BEGIN
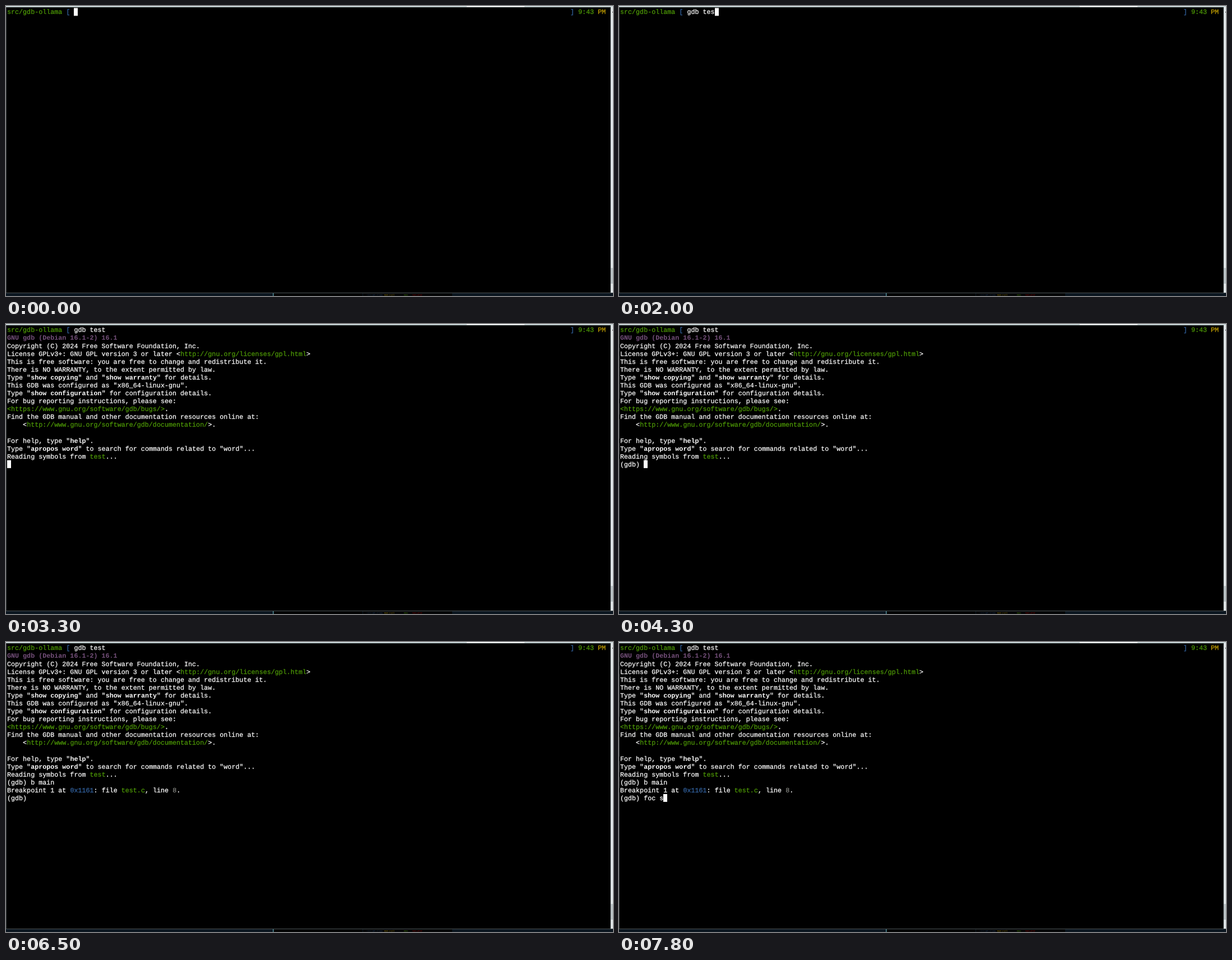
These frames come from a looping animation (1083 px wide and 517 px high, 8 s). An HTML page:

```html
<!DOCTYPE html>
<html lang="en">
<head>
<meta charset="utf-8">
<title>Terminal session</title>
<style>
html, body { margin: 0; width: 100%; height: 100%; overflow: hidden; background: #000; }
svg { display: block; width: 1083px; height: 517px; }
text {
  font-family: "Liberation Mono", monospace;
  font-size: 11.715px;
  color: #fff;
  fill: currentColor;
  stroke: currentColor;
  stroke-width: .25px;
  white-space: pre;
  text-rendering: geometricPrecision;
}
.g { color: #4e9a06; }
.b { color: #3465a4; }
.y { color: #c4a000; }
.n { color: #888a85; }
.r { color: #cc0000; }
.p { color: #75507b; }
.p, .w { font-weight: bold; stroke: none; }
.tiny text { font-size: 3px; stroke: none; }
.tiny .b { opacity: .6; }
</style>
</head>
<body>
<svg id="stage" viewBox="0 0 1083 517">
  <rect width="1083" height="517" fill="#000"/>
  <g id="frame">
    <rect width="1083" height="2" fill="#ccd8da"/>
    <rect x="822" width="103" height="2" fill="#f6f9fa"/>
    <rect y="2" width="1079" height="1" fill="#28302f"/>
    <rect y="2" width="1" height="510" fill="#3a3f40"/>
    <rect x="1078" y="2" width="1" height="510" fill="#3a3f40"/>
    <rect x="1079" y="2" width="4" height="510" fill="#dfe5e7"/>
    <rect x="1079" y="467" width="4" height="28" fill="#b9c2c5"/>
    <rect x="1082" y="10" width="1" height="2" fill="#555"/>
    <rect y="511" width="1083" height="1" fill="#4b5254"/>
    <rect y="512" width="1083" height="5" fill="#0b1620"/>
    <rect x="476" y="512" width="1.5" height="5" fill="#4f8790"/>
    <rect x="478" y="512" width="158" height="5" fill="#020303"/>
    <rect x="637" y="512" width="159" height="5" fill="#050607"/>
  </g>
  <g class="tiny">
    <text class="b" x="643" y="515.5">~/src/gdb-ollama</text>
    <text class="y" x="675" y="515.5">main.c:all</text>
    <text class="g" x="710" y="515.5">make</text>
    <text class="r" x="725" y="515.5">test_error</text>
  </g>
  <g id="screen"></g>
  <rect id="cursor" width="7" height="14" fill="#fff"/>
</svg>
<script>
const LOOP = 8000, CELL_W = 7.027, CELL_H = 14.08, LEFT = 2, TOP = 3.5, BASELINE = 10.9;
const screenEl = document.getElementById('screen');
const cursor = document.getElementById('cursor');
const colX = col => LEFT + col * CELL_W;
const rowY = row => TOP + row * CELL_H;

// Blocks of output: first row, time shown, lines. {x:...} applies style x.
const output = [
  { row: 0, at: 0, lines: [
    '{g:src/gdb-ollama} {b:[}' + ' '.repeat(127) + '{b:]} {g:9:43} {y:PM}'
  ] },
  { row: 1, at: 3300, lines: [
    '{p:GNU gdb (Debian 16.1-2) 16.1}',
    'Copyright (C) 2024 Free Software Foundation, Inc.',
    'License GPLv3+: GNU GPL version 3 or later <{g:http://gnu.org/licenses/gpl.html}>',
    'This is free software: you are free to change and redistribute it.',
    'There is NO WARRANTY, to the extent permitted by law.',
    'Type "{w:show copying}" and "{w:show warranty}" for details.',
    'This GDB was configured as "x86_64-linux-gnu".',
    'Type "{w:show configuration}" for configuration details.',
    'For bug reporting instructions, please see:',
    '{g:<https://www.gnu.org/software/gdb/bugs/>}.',
    'Find the GDB manual and other documentation resources online at:',
    '    <{g:http://www.gnu.org/software/gdb/documentation/}>.',
    '',
    'For help, type "{w:help}".',
    'Type "{w:apropos word}" to search for commands related to "word"...',
    'Reading symbols from {g:test}...'
  ] },
  { row: 17, at: 4000, lines: ['(gdb)'] },
  { row: 18, at: 6000, lines: [
    'Breakpoint 1 at {b:0x1161}: file {g:test.c}, line {n:8}.',
    '(gdb)'
  ] }
];

// Where the cursor sits; "<" in keys is a backspace.
const inputs = [
  { row: 0, col: 17, at: 0, keys: 'gdb test', times: [600, 900, 1200, 1300, 1500, 1800, 2000, 2200] },
  { row: 1, col: 0, at: 3200 },
  { row: 17, col: 0, at: 3300 },
  { row: 17, col: 6, at: 4000, keys: 'b main', times: [4600, 4700, 5000, 5100, 5300, 5600] },
  { row: 18, col: 0, at: 5900 },
  { row: 19, col: 6, at: 6000, keys: 'fo c<<c s', times: [6800, 6900, 7000, 7100, 7300, 7500, 7600, 7700, 7800] }
];
const cursorOff = [[100, 600], [2800, 3100], [3700, 4300], [6500, 6800]];

function addText(parent, row, col, str, style) {
  const el = document.createElementNS('http://www.w3.org/2000/svg', 'text');
  el.setAttribute('x', colX(col));
  el.setAttribute('y', rowY(row) + BASELINE);
  if (style) el.setAttribute('class', style);
  el.textContent = str;
  parent.appendChild(el);
  return el;
}

function addLine(parent, row, line) {
  let col = 0;
  for (const [, style, styled, plain] of line.matchAll(/\{(\w):([^}]*)\}|([^{]+)/g)) {
    const str = styled ?? plain;
    if (str.trim()) addText(parent, row, col, str, style);
    col += str.length;
  }
}

function typed(input, t) {
  let str = '';
  (input.times || []).forEach((time, i) => {
    if (t < time) return;
    const key = input.keys[i];
    str = key === '<' ? str.slice(0, -1) : str + key;
  });
  return str;
}

for (const block of output) {
  block.el = document.createElementNS('http://www.w3.org/2000/svg', 'g');
  block.lines.forEach((line, i) => addLine(block.el, block.row + i, line));
  screenEl.appendChild(block.el);
}
for (const input of inputs) input.el = addText(screenEl, input.row, input.col, '');

function render(t) {
  for (const block of output) block.el.setAttribute('visibility', t >= block.at ? 'visible' : 'hidden');
  for (const input of inputs) {
    const str = typed(input, t);
    if (input.el.textContent !== str) input.el.textContent = str;
    if (t >= input.at) {
      cursor.setAttribute('x', Math.round(colX(input.col + str.length)));
      cursor.setAttribute('y', rowY(input.row));
    }
  }
  const off = cursorOff.some(([from, to]) => t >= from && t < to);
  cursor.setAttribute('visibility', off ? 'hidden' : 'visible');
}

const start = performance.now();
function tick() {
  render((performance.now() - start) % LOOP);
  requestAnimationFrame(tick);
}
tick();
</script>
</body>
</html>
```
END
[Aim of the task] What belongs in the answer is each line from the listing above that contains "typed".

[Output of the exercise]
function typed(input, t) {
    const str = typed(input, t);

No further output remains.